BEGIN

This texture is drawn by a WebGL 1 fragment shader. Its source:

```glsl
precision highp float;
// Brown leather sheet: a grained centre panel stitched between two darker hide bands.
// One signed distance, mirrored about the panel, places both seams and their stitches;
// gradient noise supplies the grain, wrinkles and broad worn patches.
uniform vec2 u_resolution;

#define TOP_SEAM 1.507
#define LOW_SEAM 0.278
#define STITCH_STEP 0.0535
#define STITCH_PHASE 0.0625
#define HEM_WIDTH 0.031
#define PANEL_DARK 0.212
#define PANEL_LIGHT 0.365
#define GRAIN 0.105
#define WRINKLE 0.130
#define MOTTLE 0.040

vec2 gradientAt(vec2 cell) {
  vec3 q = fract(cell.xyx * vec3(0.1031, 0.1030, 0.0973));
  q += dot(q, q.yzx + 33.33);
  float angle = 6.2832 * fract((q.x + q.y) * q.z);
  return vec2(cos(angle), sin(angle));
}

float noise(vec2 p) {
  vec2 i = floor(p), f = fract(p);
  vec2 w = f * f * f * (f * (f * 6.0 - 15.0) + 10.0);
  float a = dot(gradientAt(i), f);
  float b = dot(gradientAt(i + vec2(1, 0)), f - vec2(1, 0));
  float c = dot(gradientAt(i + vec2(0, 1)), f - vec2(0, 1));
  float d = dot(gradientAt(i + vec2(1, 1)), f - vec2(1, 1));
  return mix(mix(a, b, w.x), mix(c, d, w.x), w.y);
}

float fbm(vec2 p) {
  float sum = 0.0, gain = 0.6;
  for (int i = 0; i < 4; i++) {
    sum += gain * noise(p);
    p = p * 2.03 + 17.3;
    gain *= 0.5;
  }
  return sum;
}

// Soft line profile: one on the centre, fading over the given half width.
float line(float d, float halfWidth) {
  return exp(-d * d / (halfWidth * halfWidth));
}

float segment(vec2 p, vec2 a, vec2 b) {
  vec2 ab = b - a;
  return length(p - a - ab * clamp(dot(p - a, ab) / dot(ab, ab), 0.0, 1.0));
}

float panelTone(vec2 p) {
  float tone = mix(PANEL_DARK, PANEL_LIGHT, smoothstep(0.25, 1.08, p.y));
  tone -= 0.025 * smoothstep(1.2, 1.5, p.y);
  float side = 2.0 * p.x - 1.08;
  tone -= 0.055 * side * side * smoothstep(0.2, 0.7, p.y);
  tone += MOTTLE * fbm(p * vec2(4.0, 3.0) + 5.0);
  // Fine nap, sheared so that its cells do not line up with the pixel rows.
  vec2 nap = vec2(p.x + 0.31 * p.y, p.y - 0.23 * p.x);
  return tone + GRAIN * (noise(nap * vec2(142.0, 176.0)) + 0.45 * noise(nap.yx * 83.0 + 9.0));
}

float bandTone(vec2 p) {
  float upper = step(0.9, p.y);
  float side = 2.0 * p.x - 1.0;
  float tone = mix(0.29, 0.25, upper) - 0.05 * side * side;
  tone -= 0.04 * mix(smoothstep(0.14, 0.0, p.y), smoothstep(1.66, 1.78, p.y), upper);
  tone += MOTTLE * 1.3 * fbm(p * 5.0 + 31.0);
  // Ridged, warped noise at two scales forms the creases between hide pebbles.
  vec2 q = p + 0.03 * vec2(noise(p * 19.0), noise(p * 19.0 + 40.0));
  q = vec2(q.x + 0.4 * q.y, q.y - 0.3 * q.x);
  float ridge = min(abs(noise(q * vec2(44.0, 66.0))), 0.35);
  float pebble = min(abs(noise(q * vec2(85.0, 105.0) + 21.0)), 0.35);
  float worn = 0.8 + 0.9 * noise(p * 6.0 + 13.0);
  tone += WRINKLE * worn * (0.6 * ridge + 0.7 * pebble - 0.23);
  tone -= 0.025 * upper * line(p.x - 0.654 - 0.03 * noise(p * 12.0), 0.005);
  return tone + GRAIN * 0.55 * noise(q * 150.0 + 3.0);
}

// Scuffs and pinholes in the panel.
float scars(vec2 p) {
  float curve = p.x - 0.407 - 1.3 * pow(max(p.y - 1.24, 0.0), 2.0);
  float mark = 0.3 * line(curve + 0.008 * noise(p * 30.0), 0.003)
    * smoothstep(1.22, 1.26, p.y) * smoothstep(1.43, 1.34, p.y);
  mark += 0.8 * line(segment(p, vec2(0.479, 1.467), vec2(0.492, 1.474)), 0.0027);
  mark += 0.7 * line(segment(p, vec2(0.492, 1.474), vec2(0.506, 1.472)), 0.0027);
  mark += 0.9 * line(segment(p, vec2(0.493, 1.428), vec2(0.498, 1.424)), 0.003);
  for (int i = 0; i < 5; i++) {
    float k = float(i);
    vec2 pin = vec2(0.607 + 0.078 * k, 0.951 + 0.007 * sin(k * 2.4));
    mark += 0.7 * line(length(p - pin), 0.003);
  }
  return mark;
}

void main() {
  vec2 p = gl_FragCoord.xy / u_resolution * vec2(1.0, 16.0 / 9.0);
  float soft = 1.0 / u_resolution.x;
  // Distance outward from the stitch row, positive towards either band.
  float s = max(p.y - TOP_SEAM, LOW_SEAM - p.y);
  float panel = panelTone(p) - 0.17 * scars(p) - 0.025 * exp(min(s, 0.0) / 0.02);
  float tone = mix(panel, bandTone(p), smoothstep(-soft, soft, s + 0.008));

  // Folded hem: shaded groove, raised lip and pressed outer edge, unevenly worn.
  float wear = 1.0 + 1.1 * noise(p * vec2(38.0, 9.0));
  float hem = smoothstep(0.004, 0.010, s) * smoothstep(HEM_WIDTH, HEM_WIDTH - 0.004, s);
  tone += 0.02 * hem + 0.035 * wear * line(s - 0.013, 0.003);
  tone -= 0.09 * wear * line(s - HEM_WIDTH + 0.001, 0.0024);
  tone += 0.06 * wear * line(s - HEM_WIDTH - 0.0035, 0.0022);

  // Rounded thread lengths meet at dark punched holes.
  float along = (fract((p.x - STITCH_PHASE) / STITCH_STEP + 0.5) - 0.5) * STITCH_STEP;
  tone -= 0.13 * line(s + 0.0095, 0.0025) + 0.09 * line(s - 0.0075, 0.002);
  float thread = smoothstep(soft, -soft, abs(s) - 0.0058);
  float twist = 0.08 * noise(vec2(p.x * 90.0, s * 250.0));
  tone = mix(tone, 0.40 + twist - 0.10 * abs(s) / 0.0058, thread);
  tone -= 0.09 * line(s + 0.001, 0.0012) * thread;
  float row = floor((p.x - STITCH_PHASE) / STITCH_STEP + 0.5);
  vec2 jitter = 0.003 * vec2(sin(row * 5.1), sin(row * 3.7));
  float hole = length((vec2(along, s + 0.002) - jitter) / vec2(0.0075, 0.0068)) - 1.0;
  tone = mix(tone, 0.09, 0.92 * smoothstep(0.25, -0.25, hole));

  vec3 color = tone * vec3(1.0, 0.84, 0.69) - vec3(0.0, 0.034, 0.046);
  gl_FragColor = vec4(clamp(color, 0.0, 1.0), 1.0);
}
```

END

* THE PROBLEM
Extract the full listing above without altering anything.

* EXERCISE RESPONSE
This texture is drawn by a WebGL 1 fragment shader. Its source:

```glsl
precision highp float;
// Brown leather sheet: a grained centre panel stitched between two darker hide bands.
// One signed distance, mirrored about the panel, places both seams and their stitches;
// gradient noise supplies the grain, wrinkles and broad worn patches.
uniform vec2 u_resolution;

#define TOP_SEAM 1.507
#define LOW_SEAM 0.278
#define STITCH_STEP 0.0535
#define STITCH_PHASE 0.0625
#define HEM_WIDTH 0.031
#define PANEL_DARK 0.212
#define PANEL_LIGHT 0.365
#define GRAIN 0.105
#define WRINKLE 0.130
#define MOTTLE 0.040

vec2 gradientAt(vec2 cell) {
  vec3 q = fract(cell.xyx * vec3(0.1031, 0.1030, 0.0973));
  q += dot(q, q.yzx + 33.33);
  float angle = 6.2832 * fract((q.x + q.y) * q.z);
  return vec2(cos(angle), sin(angle));
}

float noise(vec2 p) {
  vec2 i = floor(p), f = fract(p);
  vec2 w = f * f * f * (f * (f * 6.0 - 15.0) + 10.0);
  float a = dot(gradientAt(i), f);
  float b = dot(gradientAt(i + vec2(1, 0)), f - vec2(1, 0));
  float c = dot(gradientAt(i + vec2(0, 1)), f - vec2(0, 1));
  float d = dot(gradientAt(i + vec2(1, 1)), f - vec2(1, 1));
  return mix(mix(a, b, w.x), mix(c, d, w.x), w.y);
}

float fbm(vec2 p) {
  float sum = 0.0, gain = 0.6;
  for (int i = 0; i < 4; i++) {
    sum += gain * noise(p);
    p = p * 2.03 + 17.3;
    gain *= 0.5;
  }
  return sum;
}

// Soft line profile: one on the centre, fading over the given half width.
float line(float d, float halfWidth) {
  return exp(-d * d / (halfWidth * halfWidth));
}

float segment(vec2 p, vec2 a, vec2 b) {
  vec2 ab = b - a;
  return length(p - a - ab * clamp(dot(p - a, ab) / dot(ab, ab), 0.0, 1.0));
}

float panelTone(vec2 p) {
  float tone = mix(PANEL_DARK, PANEL_LIGHT, smoothstep(0.25, 1.08, p.y));
  tone -= 0.025 * smoothstep(1.2, 1.5, p.y);
  float side = 2.0 * p.x - 1.08;
  tone -= 0.055 * side * side * smoothstep(0.2, 0.7, p.y);
  tone += MOTTLE * fbm(p * vec2(4.0, 3.0) + 5.0);
  // Fine nap, sheared so that its cells do not line up with the pixel rows.
  vec2 nap = vec2(p.x + 0.31 * p.y, p.y - 0.23 * p.x);
  return tone + GRAIN * (noise(nap * vec2(142.0, 176.0)) + 0.45 * noise(nap.yx * 83.0 + 9.0));
}

float bandTone(vec2 p) {
  float upper = step(0.9, p.y);
  float side = 2.0 * p.x - 1.0;
  float tone = mix(0.29, 0.25, upper) - 0.05 * side * side;
  tone -= 0.04 * mix(smoothstep(0.14, 0.0, p.y), smoothstep(1.66, 1.78, p.y), upper);
  tone += MOTTLE * 1.3 * fbm(p * 5.0 + 31.0);
  // Ridged, warped noise at two scales forms the creases between hide pebbles.
  vec2 q = p + 0.03 * vec2(noise(p * 19.0), noise(p * 19.0 + 40.0));
  q = vec2(q.x + 0.4 * q.y, q.y - 0.3 * q.x);
  float ridge = min(abs(noise(q * vec2(44.0, 66.0))), 0.35);
  float pebble = min(abs(noise(q * vec2(85.0, 105.0) + 21.0)), 0.35);
  float worn = 0.8 + 0.9 * noise(p * 6.0 + 13.0);
  tone += WRINKLE * worn * (0.6 * ridge + 0.7 * pebble - 0.23);
  tone -= 0.025 * upper * line(p.x - 0.654 - 0.03 * noise(p * 12.0), 0.005);
  return tone + GRAIN * 0.55 * noise(q * 150.0 + 3.0);
}

// Scuffs and pinholes in the panel.
float scars(vec2 p) {
  float curve = p.x - 0.407 - 1.3 * pow(max(p.y - 1.24, 0.0), 2.0);
  float mark = 0.3 * line(curve + 0.008 * noise(p * 30.0), 0.003)
    * smoothstep(1.22, 1.26, p.y) * smoothstep(1.43, 1.34, p.y);
  mark += 0.8 * line(segment(p, vec2(0.479, 1.467), vec2(0.492, 1.474)), 0.0027);
  mark += 0.7 * line(segment(p, vec2(0.492, 1.474), vec2(0.506, 1.472)), 0.0027);
  mark += 0.9 * line(segment(p, vec2(0.493, 1.428), vec2(0.498, 1.424)), 0.003);
  for (int i = 0; i < 5; i++) {
    float k = float(i);
    vec2 pin = vec2(0.607 + 0.078 * k, 0.951 + 0.007 * sin(k * 2.4));
    mark += 0.7 * line(length(p - pin), 0.003);
  }
  return mark;
}

void main() {
  vec2 p = gl_FragCoord.xy / u_resolution * vec2(1.0, 16.0 / 9.0);
  float soft = 1.0 / u_resolution.x;
  // Distance outward from the stitch row, positive towards either band.
  float s = max(p.y - TOP_SEAM, LOW_SEAM - p.y);
  float panel = panelTone(p) - 0.17 * scars(p) - 0.025 * exp(min(s, 0.0) / 0.02);
  float tone = mix(panel, bandTone(p), smoothstep(-soft, soft, s + 0.008));

  // Folded hem: shaded groove, raised lip and pressed outer edge, unevenly worn.
  float wear = 1.0 + 1.1 * noise(p * vec2(38.0, 9.0));
  float hem = smoothstep(0.004, 0.010, s) * smoothstep(HEM_WIDTH, HEM_WIDTH - 0.004, s);
  tone += 0.02 * hem + 0.035 * wear * line(s - 0.013, 0.003);
  tone -= 0.09 * wear * line(s - HEM_WIDTH + 0.001, 0.0024);
  tone += 0.06 * wear * line(s - HEM_WIDTH - 0.0035, 0.0022);

  // Rounded thread lengths meet at dark punched holes.
  float along = (fract((p.x - STITCH_PHASE) / STITCH_STEP + 0.5) - 0.5) * STITCH_STEP;
  tone -= 0.13 * line(s + 0.0095, 0.0025) + 0.09 * line(s - 0.0075, 0.002);
  float thread = smoothstep(soft, -soft, abs(s) - 0.0058);
  float twist = 0.08 * noise(vec2(p.x * 90.0, s * 250.0));
  tone = mix(tone, 0.40 + twist - 0.10 * abs(s) / 0.0058, thread);
  tone -= 0.09 * line(s + 0.001, 0.0012) * thread;
  float row = floor((p.x - STITCH_PHASE) / STITCH_STEP + 0.5);
  vec2 jitter = 0.003 * vec2(sin(row * 5.1), sin(row * 3.7));
  float hole = length((vec2(along, s + 0.002) - jitter) / vec2(0.0075, 0.0068)) - 1.0;
  tone = mix(tone, 0.09, 0.92 * smoothstep(0.25, -0.25, hole));

  vec3 color = tone * vec3(1.0, 0.84, 0.69) - vec3(0.0, 0.034, 0.046);
  gl_FragColor = vec4(clamp(color, 0.0, 1.0), 1.0);
}
```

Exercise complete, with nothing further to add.